A police spokesperson said: “Local residents are often best placed to see on a daily basis whether their neighbours are behaving suspiciously and could be in possession of, cultivating or supplying drugs in their homes.”

But, this doesn’t mean that your neighbours will automatically know it was you that alerted police to problem. Police have insisted that will never tell people information came from a neighbour and sometimes will use the tip-off as a starting point on areas they’ll patrol. As a result, they may smell cannabis themselves and knock on the door.

Crimestoppers have also said that people can contact them anonymously if they think their neighbours are smoking or cultivating cannabis near them.

A spokesperson said: “If you spot any of the signs that there may be a cannabis farm in your community you can call Crimestoppers anonymously on 0800 555 111.

“You will not be asked any personal details and neither your telephone number nor IP address will not be traced or recorded.”

However, if your neighbours rent their property, you can contact their landlord about this but there are constraints as to what they can do. A police spokesperson said: “If you own or let a property you need to be aware of your responsibility to ensure cannabis is not grown on your premises.
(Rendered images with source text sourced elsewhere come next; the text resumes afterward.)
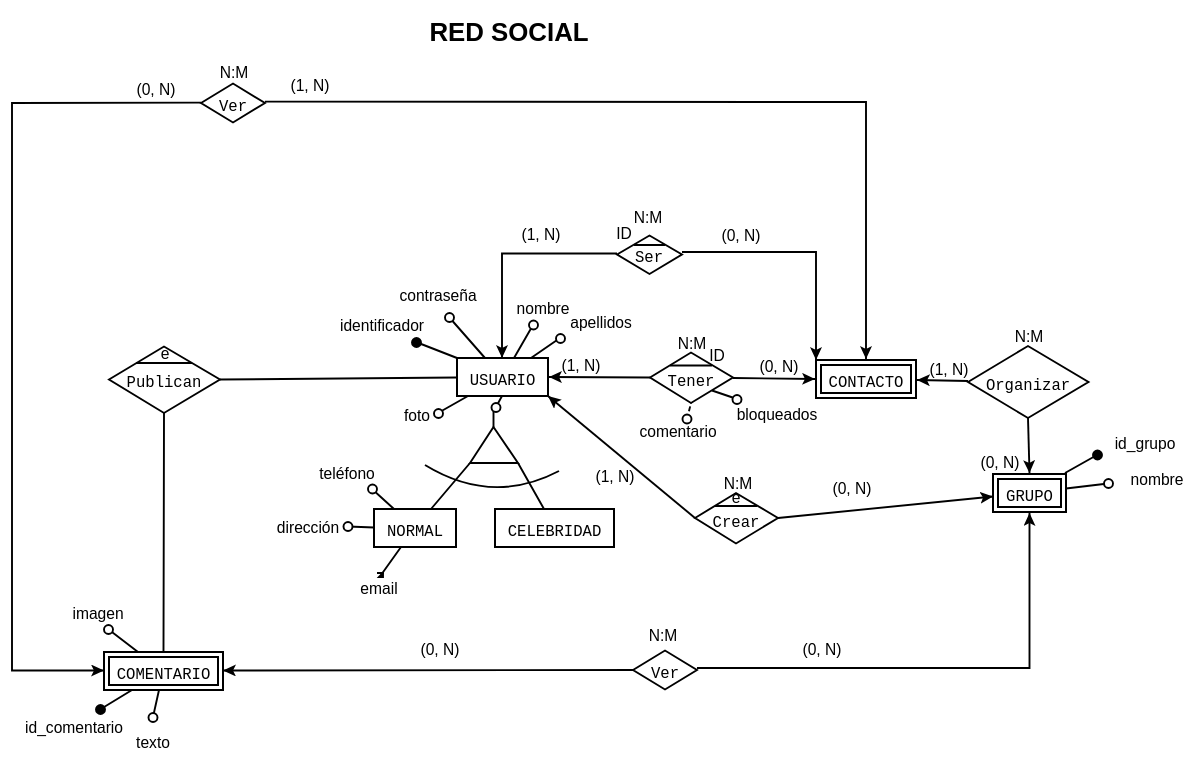
<!DOCTYPE html>
<html lang="es">
<head>
<meta charset="utf-8">
<title>Red social: diagrama entidad-relación</title>
<style>
  :root { --ink: #000; --paper: #fff; }
  * { box-sizing: border-box; margin: 0; }
  body { width: 1200px; height: 765px; overflow: hidden; background: var(--paper); }
  .diagram {
    position: relative; width: 1200px; height: 765px; overflow: hidden;
    color: var(--ink); font: 15.6px/18px "Liberation Sans", Arial, sans-serif;
  }
  .connections { position: absolute; inset: 0; fill: none; stroke: var(--ink); stroke-width: 1.9; }
  .shapes { fill: var(--paper); }
  .keys { fill: var(--ink); }
  .one { marker-end: url(#arrow); }
  h1, .label, .relation { position: absolute; left: var(--x); top: var(--y); transform: translate(-50%, -50%); white-space: nowrap; }
  h1 { font-size: 25.8px; line-height: 30px; font-weight: bold; }
  .entity, .relation { font-family: "Liberation Mono", "Courier New", monospace; }
  .entity {
    position: absolute; left: var(--x); top: var(--y); width: var(--w); height: 40px;
    display: flex; align-items: center; justify-content: center; padding-top: 8px;
    border: 2px solid var(--ink); background: var(--paper);
  }
  .weak::before { content: ""; position: absolute; inset: 3px; border: 2px solid var(--ink); }
</style>
</head>
<body>
<main class="diagram">
  <h1 style="--x:509px;--y:32px">RED SOCIAL</h1>

  <svg class="connections" width="1200" height="765" viewBox="0 0 1200 765" aria-hidden="true">
    <defs>
      <marker id="arrow" markerUnits="userSpaceOnUse" markerWidth="14" markerHeight="12" refX="13" refY="6" orient="auto">
        <path d="M0 0L13 6L0 12L3 6Z" fill="#000" stroke="none"/>
      </marker>
      <circle id="attribute" r="4.5"/>
    </defs>

    <g class="relation-lines">
      <path class="one" d="M201 102.6L12 103V670.5H104"/>
      <path class="one" d="M265 101.6L866 102V359"/>
      <path class="one" d="M617 253.5H502V358"/>
      <path class="one" d="M682 252H816V360"/>
      <path class="one" d="M650 377.5L549 377"/>
      <path class="one" d="M733 378L815 379"/>
      <path class="one" d="M968 381L917 380"/>
      <path class="one" d="M1028 418L1029.5 473"/>
      <path class="one" d="M695 518L548 396"/>
      <path class="one" d="M778 518L993 496.5"/>
      <path class="one" d="M633 670L223 670.5"/>
      <path class="one" d="M697 668H1029.5V513"/>
      <path d="M220 379.5L457 377.5M164 413L163.5 652"/>
    </g>

    <g class="specialization">
      <path d="M493.5 411V427M470 463L431 509M518 463L544 509"/>
      <path class="shapes" d="M493.5 427L518 463H470Z"/>
      <path d="M425 465Q492 506 559 471"/>
    </g>

    <g class="attribute-lines">
      <path d="M416 342L457 358M449 317L485 358M533 325L514 358M560 338L531 358M438 413L468 396M496 407L502 396"/>
      <path d="M372 489L394 509M348 526.5L374 527.5M381 575L401 547"/>
      <path d="M737 399L712 390.5"/>
      <path d="M687 419L691 403" stroke-dasharray="5 3"/>
      <path d="M1097 455L1065 473M1108 483.5L1066 488.5"/>
      <path d="M108 629L138 652M100 709.5L132 690M153 717L159 690"/>
    </g>

    <g class="shapes">
      <use href="#attribute" x="449.5" y="317.5"/>
      <use href="#attribute" x="533.5" y="325"/>
      <use href="#attribute" x="560.5" y="338.5"/>
      <use href="#attribute" x="438.5" y="413.5"/>
      <use href="#attribute" x="496" y="407.5"/>
      <use href="#attribute" x="372.5" y="489"/>
      <use href="#attribute" x="348" y="526.5"/>
      <use href="#attribute" x="737" y="399.5"/>
      <use href="#attribute" x="687" y="419"/>
      <use href="#attribute" x="1108.5" y="483.5"/>
      <use href="#attribute" x="108.5" y="629.5"/>
      <use href="#attribute" x="153" y="717.5"/>
      <path d="M377 573H384M379 577L383 573V577Z"/>
    </g>
    <g class="keys">
      <use href="#attribute" x="416.5" y="342.5"/>
      <use href="#attribute" x="1097.5" y="455"/>
      <use href="#attribute" x="100.5" y="709.5"/>
    </g>

    <g class="shapes">
      <polygon points="201,103 233,83.5 265,103 233,122.5"/>
      <polygon points="617,254.5 649.5,235.5 682,254.5 649.5,274"/>
      <polygon points="650,377.5 691,352.5 733,377.5 691,403"/>
      <polygon points="968,382 1028,346 1088.5,382 1028,418"/>
      <polygon points="109,379.5 164,346.5 220,379.5 164,413"/>
      <polygon points="695,518 736,493 778,518 736,543.5"/>
      <polygon points="633,670 665,650.5 697,670 665,689.5"/>
      <path d="M634 245H665M670 365.5H712M136 363H192M715 506H757"/>
    </g>
  </svg>

  <div class="entity" style="--x:456px;--y:357px;--w:93px">USUARIO</div>
  <div class="entity" style="--x:373px;--y:508px;--w:84px">NORMAL</div>
  <div class="entity" style="--x:494px;--y:508px;--w:121px">CELEBRIDAD</div>
  <div class="entity weak" style="--x:815px;--y:359px;--w:102px">CONTACTO</div>
  <div class="entity weak" style="--x:992px;--y:473px;--w:75px">GRUPO</div>
  <div class="entity weak" style="--x:103px;--y:651px;--w:121px">COMENTARIO</div>

  <span class="relation" style="--x:233px;--y:107px">Ver</span>
  <span class="relation" style="--x:649px;--y:258px">Ser</span>
  <span class="relation" style="--x:691px;--y:382px">Tener</span>
  <span class="relation" style="--x:1028px;--y:386px">Organizar</span>
  <span class="relation" style="--x:164px;--y:383px">Publican</span>
  <span class="relation" style="--x:736px;--y:523px">Crear</span>
  <span class="relation" style="--x:665px;--y:674px">Ver</span>

  <span class="label" style="--x:234px;--y:73px">N:M</span>
  <span class="label" style="--x:156px;--y:90px">(0, N)</span>
  <span class="label" style="--x:310px;--y:86px">(1, N)</span>
  <span class="label" style="--x:648px;--y:218px">N:M</span>
  <span class="label" style="--x:624px;--y:234px">ID</span>
  <span class="label" style="--x:541px;--y:235px">(1, N)</span>
  <span class="label" style="--x:741px;--y:236px">(0, N)</span>
  <span class="label" style="--x:692px;--y:344px">N:M</span>
  <span class="label" style="--x:717px;--y:356px">ID</span>
  <span class="label" style="--x:581px;--y:366px">(1, N)</span>
  <span class="label" style="--x:779px;--y:367px">(0, N)</span>
  <span class="label" style="--x:1029px;--y:337px">N:M</span>
  <span class="label" style="--x:949px;--y:370px">(1, N)</span>
  <span class="label" style="--x:1000px;--y:463px">(0, N)</span>
  <span class="label" style="--x:738px;--y:484px">N:M</span>
  <span class="label" style="--x:736px;--y:498px">e</span>
  <span class="label" style="--x:165px;--y:354px">e</span>
  <span class="label" style="--x:615px;--y:477px">(1, N)</span>
  <span class="label" style="--x:852px;--y:489px">(0, N)</span>
  <span class="label" style="--x:663px;--y:636px">N:M</span>
  <span class="label" style="--x:440px;--y:650px">(0, N)</span>
  <span class="label" style="--x:822px;--y:650px">(0, N)</span>

  <span class="label" style="--x:438px;--y:296px">contraseña</span>
  <span class="label" style="--x:382px;--y:326px">identificador</span>
  <span class="label" style="--x:543px;--y:309px">nombre</span>
  <span class="label" style="--x:601px;--y:323px">apellidos</span>
  <span class="label" style="--x:417px;--y:416px">foto</span>
  <span class="label" style="--x:678px;--y:432px">comentario</span>
  <span class="label" style="--x:777px;--y:415px">bloqueados</span>
  <span class="label" style="--x:347px;--y:474px">teléfono</span>
  <span class="label" style="--x:308px;--y:528px">dirección</span>
  <span class="label" style="--x:379px;--y:589px">email</span>
  <span class="label" style="--x:1145px;--y:444px">id_grupo</span>
  <span class="label" style="--x:1157px;--y:480px">nombre</span>
  <span class="label" style="--x:98px;--y:614px">imagen</span>
  <span class="label" style="--x:74px;--y:728px">id_comentario</span>
  <span class="label" style="--x:153px;--y:743px">texto</span>
</main>
</body>
</html>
Advice for landlords from the PSNI: Know what to look for - Strong unpleasant or chemical odours; Smell of air fresheners; Chemistry equipment; Sophisticated weighing scales; Infrequent occupation; Additional fortifications e.g. doors; Electrical wiring having been tampered with; Powerful lights on all day / night; Windows blacked out; A jump / fall in electricity bills; Condensation on windows or peeling paint; Domestic 'tumble dryer' tubing; Bin bags full of vegetable waste; and an increase in the number of people calling at the house.

The PSNI have advised that the cost to landlords is: a reduction in property value - reputation of the neighbourhood suffers; loss of rent - during eviction or repair periods; damage to property - set up of equipment, neglect; increased insurance premiums; complaints from neighbours; and a criminal conviction - allowing your property to be used to produce drugs is a crime.


If you have any suspicions please contact the police on 101 or Crimestoppers 0800 555 111.

You can contact your local Crime Prevention Officer for further advice. CPOs can provide advice to individuals and can also address larger audiences, if necessary.